§ EXERCISE DETAILS: Copy each line of the entries that includes the word "smoothstep".

-- SUPPLIED INFORMATION follows --

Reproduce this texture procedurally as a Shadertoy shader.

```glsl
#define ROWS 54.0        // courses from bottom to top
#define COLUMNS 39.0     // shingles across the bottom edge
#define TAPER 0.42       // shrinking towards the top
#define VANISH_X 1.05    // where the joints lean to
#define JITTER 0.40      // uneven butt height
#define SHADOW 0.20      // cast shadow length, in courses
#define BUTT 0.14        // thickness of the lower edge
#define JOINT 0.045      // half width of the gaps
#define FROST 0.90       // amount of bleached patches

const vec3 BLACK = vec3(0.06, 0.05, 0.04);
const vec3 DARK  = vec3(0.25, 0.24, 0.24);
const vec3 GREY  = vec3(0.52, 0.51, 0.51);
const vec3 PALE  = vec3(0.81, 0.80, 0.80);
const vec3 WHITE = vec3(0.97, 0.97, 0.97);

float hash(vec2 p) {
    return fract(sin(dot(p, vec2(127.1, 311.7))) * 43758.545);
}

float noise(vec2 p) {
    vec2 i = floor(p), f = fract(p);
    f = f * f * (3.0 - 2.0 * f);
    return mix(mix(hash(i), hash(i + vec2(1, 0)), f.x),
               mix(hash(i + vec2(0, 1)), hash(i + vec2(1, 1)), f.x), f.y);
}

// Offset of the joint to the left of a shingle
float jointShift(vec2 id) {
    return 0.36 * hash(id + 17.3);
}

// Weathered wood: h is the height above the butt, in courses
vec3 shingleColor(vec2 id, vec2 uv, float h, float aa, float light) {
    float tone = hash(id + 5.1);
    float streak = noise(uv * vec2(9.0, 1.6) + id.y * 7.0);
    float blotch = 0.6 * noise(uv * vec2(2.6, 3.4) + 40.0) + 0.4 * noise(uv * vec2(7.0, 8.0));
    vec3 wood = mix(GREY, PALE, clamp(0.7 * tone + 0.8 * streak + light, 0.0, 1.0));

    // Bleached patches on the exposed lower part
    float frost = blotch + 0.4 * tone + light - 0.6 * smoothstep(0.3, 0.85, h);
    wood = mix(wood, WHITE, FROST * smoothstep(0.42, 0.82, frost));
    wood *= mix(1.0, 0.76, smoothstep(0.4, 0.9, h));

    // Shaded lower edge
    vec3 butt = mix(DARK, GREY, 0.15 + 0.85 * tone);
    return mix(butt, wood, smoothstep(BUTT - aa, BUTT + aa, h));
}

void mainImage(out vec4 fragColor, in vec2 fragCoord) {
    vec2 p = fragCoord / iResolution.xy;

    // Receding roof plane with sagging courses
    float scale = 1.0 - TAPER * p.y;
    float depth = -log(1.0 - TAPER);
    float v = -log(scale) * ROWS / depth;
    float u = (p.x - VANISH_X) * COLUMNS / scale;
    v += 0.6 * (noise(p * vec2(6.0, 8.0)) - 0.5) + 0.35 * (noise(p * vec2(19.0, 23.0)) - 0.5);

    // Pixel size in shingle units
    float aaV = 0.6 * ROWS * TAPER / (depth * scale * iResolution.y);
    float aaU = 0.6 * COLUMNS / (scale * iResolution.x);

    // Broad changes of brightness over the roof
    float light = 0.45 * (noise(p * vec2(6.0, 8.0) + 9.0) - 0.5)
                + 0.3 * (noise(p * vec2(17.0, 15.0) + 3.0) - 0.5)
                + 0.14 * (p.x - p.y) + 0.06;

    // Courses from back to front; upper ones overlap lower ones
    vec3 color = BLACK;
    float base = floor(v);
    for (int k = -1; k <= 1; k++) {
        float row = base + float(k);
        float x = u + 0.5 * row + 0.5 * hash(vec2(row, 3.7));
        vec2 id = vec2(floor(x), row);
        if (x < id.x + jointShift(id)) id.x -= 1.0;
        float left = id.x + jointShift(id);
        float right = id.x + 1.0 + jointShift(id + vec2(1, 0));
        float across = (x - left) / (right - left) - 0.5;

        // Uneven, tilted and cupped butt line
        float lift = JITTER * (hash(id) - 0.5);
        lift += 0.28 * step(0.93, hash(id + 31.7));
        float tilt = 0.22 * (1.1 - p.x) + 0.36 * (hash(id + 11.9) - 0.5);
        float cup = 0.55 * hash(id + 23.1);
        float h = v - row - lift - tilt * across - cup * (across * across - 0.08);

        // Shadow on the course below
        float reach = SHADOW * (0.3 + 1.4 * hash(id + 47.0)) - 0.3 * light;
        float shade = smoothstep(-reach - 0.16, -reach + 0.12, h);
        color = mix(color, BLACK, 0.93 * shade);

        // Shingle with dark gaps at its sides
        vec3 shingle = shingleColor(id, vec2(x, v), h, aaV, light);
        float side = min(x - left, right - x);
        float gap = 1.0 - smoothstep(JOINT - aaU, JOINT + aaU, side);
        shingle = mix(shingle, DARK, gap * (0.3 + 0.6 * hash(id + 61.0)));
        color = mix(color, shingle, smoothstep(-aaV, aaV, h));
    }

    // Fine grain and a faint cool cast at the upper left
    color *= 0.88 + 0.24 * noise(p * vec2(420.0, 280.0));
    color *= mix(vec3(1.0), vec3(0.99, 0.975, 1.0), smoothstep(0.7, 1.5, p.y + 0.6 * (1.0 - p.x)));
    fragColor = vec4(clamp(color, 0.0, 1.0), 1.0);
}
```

-- SUPPLIED INFORMATION concluded --

§ OUTPUT OF THE EXERCISE:
    float frost = blotch + 0.4 * tone + light - 0.6 * smoothstep(0.3, 0.85, h);
    wood = mix(wood, WHITE, FROST * smoothstep(0.42, 0.82, frost));
    wood *= mix(1.0, 0.76, smoothstep(0.4, 0.9, h));
    return mix(butt, wood, smoothstep(BUTT - aa, BUTT + aa, h));
        float shade = smoothstep(-reach - 0.16, -reach + 0.12, h);
        float gap = 1.0 - smoothstep(JOINT - aaU, JOINT + aaU, side);
        color = mix(color, shingle, smoothstep(-aaV, aaV, h));
    color *= mix(vec3(1.0), vec3(0.99, 0.975, 1.0), smoothstep(0.7, 1.5, p.y + 0.6 * (1.0 - p.x)));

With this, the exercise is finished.